                      I've done some more research, perhaps you can help me choose between these:
                      - Bouillon Racine
                      - Glou
                      - La Derriere (is the food any good here or is it all just a scene?)

                      ...or suggest another spot that might be open tomorrow night.

                      Would also love a suggestion for a good bar to have a drink at. We're not smokers so we don't need to sit outside on the street somewhere.

                      1. re: syb

                        Serving inoffensive but unmemorable food, the Derriere is overpriced for what it is. You're not a smoker, but along with the ping pong table, the smoking room there is one of the few remarkable things there.

                        For a drink, and fashionable/beautiful/hip people watching you could try the La Perle in the 4th, on the street of the same name.

                        1. re: vielleanglaise

                          Thanks for your honest assessment, I'll adjust my expectations accordingly. And maybe pickup smoking and ping pong... I will report back!

                          1. re: syb

                            Le Derrière was perfectly described by vielleanglaise. The food is indeed inoffensive and unmemorable but let's say I've had worse. The fun atmosphere and boho people-watching kept us sufficiently distracted from our meals. The party of 6 next to us spent more time in the smoking room than at the table...I guess that's the best way of enjoying it.

                            Well I'm back in NY now, with a longer list of veg friendly restaurants in Paris for my next trip. Thanks for all who made suggestions and feel free to contact me if I can be of help if you're ever in NYC.

                      2. re: PhilD

                        Second Maceo.

                      3. Here's a blog post I think you'll find helpful:

                        http://www.davidlebovitz.com/2008/04/...

                        and these:

                        http://www.parisvegetarian.com/
                        http://veganparis.com/

                        2 Replies
                        1. re: menton1

                          Thanks for these links. I've already been relying heavily on David Leibowitz's site and suggestions (incl the veg link). The other two sites are a welcome addition. I was hoping there was some intelligence out there about "normal" restaurants that could accommodate vegetarians...

                          1. re: syb

                            If an avowed vegetarian simply asks that he not be served meat, fish or poultry, while not vetting that every ingredient in every dish is "meatless", he should be accommodated just about anywhere.

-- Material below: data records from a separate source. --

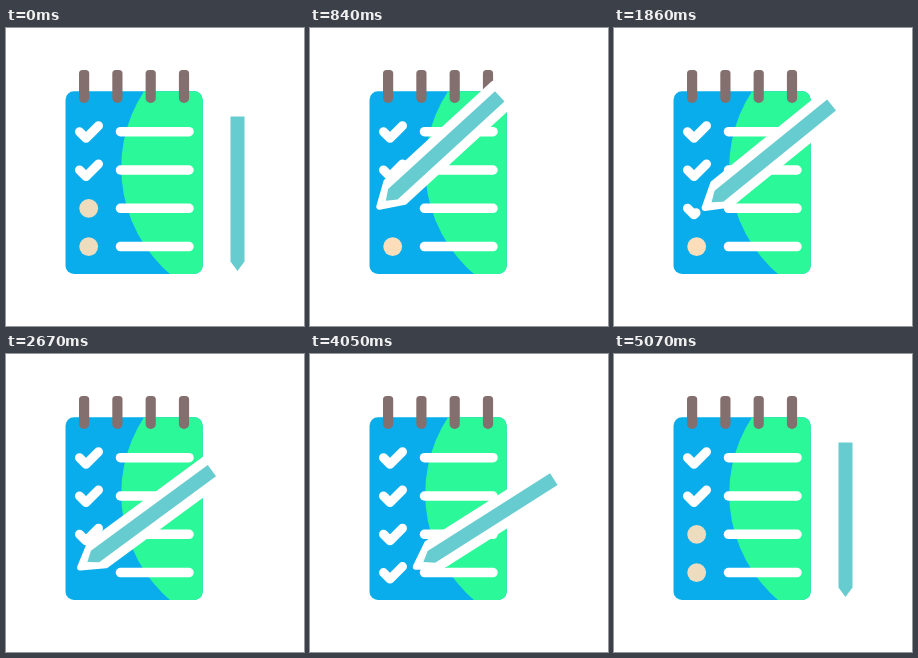
An HTML page with a canvas for the animation above (5.4 s loop, 298 px wide and 298 px high).

```html
<!DOCTYPE html>
<html lang="en">
<head>
<meta charset="utf-8">
<title>Checklist</title>
<style>
  html, body { margin: 0; width: 100%; height: 100%; overflow: hidden; background: #fff; }
  canvas { display: block; width: 298px; height: 298px; }
</style>
</head>
<body>
<canvas id="stage" width="298" height="298"></canvas>
<script>
const ctx = document.getElementById('stage').getContext('2d');
const LOOP = 5400, RESET = 5070, STEP = 30;
const BLUE = '#0aadec', GREEN = '#2bf898', TEAL = '#67ccd0', RING = '#83706e';
const REST = { x: 231.5, y: 255 };
const HOME = 4980;      // the pen is back at rest
const INK_LAG = 120;    // the tick follows the pen by this much
const BEND = 0.34;      // share of a tick drawn before its corner

const rowY = i => 103.7 + 38.3 * i;

// When the pen reaches a row, starts its tick, turns the corner and finishes
const TASKS = [
  { y: rowY(2), arrive: 840, start: 1170, bend: 1680, end: 2040 },
  { y: rowY(3), arrive: 2880, start: 3090, bend: 3570, end: 3930 }
];
const FIRST = TASKS[0].arrive, DONE = TASKS[1].end;

const clamp = v => Math.min(1, Math.max(0, v));
const ramp = (t, from, to) => clamp((t - from) / (to - from));
const ease = u => (1 - Math.cos(Math.PI * u)) / 2;
const mix = (a, b, u) => a + (b - a) * u;

function move(from, to, u, sag = 0) {
  const e = ease(u);
  return {
    x: mix(from.x, to.x, e),
    y: mix(from.y, to.y, e) + sag * Math.sin(Math.PI * u)
  };
}

const tickStart = task => ({ x: 67, y: task.y + 0.5 });
const tickCorner = task => ({ x: 77.5, y: task.y + 10 });
const tickEnd = task => ({ x: 99, y: task.y - 7 });

function penTip(t) {
  let from = REST, left = 0;
  for (const task of TASKS) {
    if (t < task.arrive) return move(from, tickStart(task), ramp(t, left, task.arrive), 4);
    if (t < task.bend) return move(tickStart(task), tickCorner(task), ramp(t, task.start, task.bend));
    if (t < task.end) return move(tickCorner(task), tickEnd(task), ramp(t, task.bend, task.end));
    from = tickEnd(task);
    left = task.end;
  }
  return move(from, REST, ramp(t, left, HOME), 4);
}

function penTilt(t) {
  if (t < FIRST) return 47.5 * ease(t / FIRST);
  if (t < DONE) return mix(47.5, 58, ramp(t, FIRST, DONE));
  return 58 * (1 - ease(ramp(t, DONE, HOME)) ** 1.45);
}

function path(points, close) {
  ctx.beginPath();
  points.forEach(([x, y]) => ctx.lineTo(x, y));
  if (close) ctx.closePath();
}

function box(x, y, w, h, r) {
  ctx.beginPath();
  ctx.roundRect(x, y, w, h, r);
}

function drawPad() {
  ctx.save();
  box(59.5, 63.3, 137.2, 182.7, 8.5);
  ctx.fillStyle = BLUE;
  ctx.fill();
  ctx.clip();
  ctx.beginPath();
  ctx.arc(255, 139.8, 139.8, 0, Math.PI * 2);
  ctx.fillStyle = GREEN;
  ctx.fill();
  ctx.restore();

  for (let i = 0; i < 4; i++) {
    ctx.fillStyle = RING;
    box(73 + 33.3 * i, 42, 10.2, 33, [3.5, 3.5, 5, 5]);
    ctx.fill();

    path([[114.5, rowY(i)], [183, rowY(i)]]);
    ctx.strokeStyle = '#fff';
    ctx.lineWidth = 9.5;
    ctx.stroke();
  }
}

function drawTick(y, progress) {
  if (progress <= 0) return;
  const down = 6.5 * clamp(progress / BEND);
  const up = 12.5 * ramp(progress, BEND, 1);
  const points = [[73.5, y], [73.5 + down, y + down]];
  if (up > 0) points.push([80 + up, y + 6.5 - up]);
  path(points);
  ctx.strokeStyle = '#fff';
  ctx.lineWidth = 9;
  ctx.stroke();
}

function drawDot(y, alpha, color) {
  ctx.globalAlpha = alpha;
  ctx.beginPath();
  ctx.arc(82.7, y, 9.4, 0, Math.PI * 2);
  ctx.fillStyle = color;
  ctx.fill();
  ctx.globalAlpha = 1;
}

// Five-sided pencil outline with its point at the bottom
function pencil(half, top, shoulder, point) {
  path([[-half, -top], [half, -top], [half, -shoulder], [0, -point], [-half, -shoulder]], true);
}

function drawPen(t) {
  const tip = penTip(t);
  ctx.save();
  ctx.translate(tip.x, tip.y);
  ctx.rotate(penTilt(t) * Math.PI / 180);
  pencil(13.5, 170, 25, 3);
  ctx.fillStyle = ctx.strokeStyle = '#fff';
  ctx.lineWidth = 6;
  ctx.fill();
  ctx.stroke();
  pencil(7, 166.5, 21.5, 12);
  ctx.fillStyle = TEAL;
  ctx.fill();
  ctx.restore();
}

function draw(time) {
  const t = time >= RESET ? 0 : time;
  const dotColor = t < 600 ? '#eddcbe' : '#fcdfba';
  ctx.fillStyle = '#fff';
  ctx.fillRect(0, 0, 298, 298);
  ctx.lineCap = ctx.lineJoin = 'round';
  drawPad();
  drawTick(rowY(0), 1);
  drawTick(rowY(1), 1);
  for (const { y, arrive, start, bend, end } of TASKS) {
    const ink = t - INK_LAG;
    drawDot(y, 1 - ramp(t, arrive - 330, arrive - 210), dotColor);
    drawTick(y, BEND * ramp(ink, start, bend) + (1 - BEND) * ramp(ink, bend, end));
  }
  drawPen(t);
}

const begin = performance.now();
function tick() {
  const elapsed = (performance.now() - begin) % LOOP;
  draw(Math.floor(elapsed / STEP) * STEP);
  requestAnimationFrame(tick);
}
tick();
</script>
</body>
</html>
```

The problem is with the kitchen mis available in a "normal" restaurant. Most would not have composed separate prep for strict vegetarians.

                            We, in fact, spent a week in Paris dining with a gentleman who ate nothing "that had ever had a face". Every kitchen provided him with interesting and delicious meatless plates. However, he was fooling himself to think that there were no meat products in his meals as he lapped up soups and sauces. .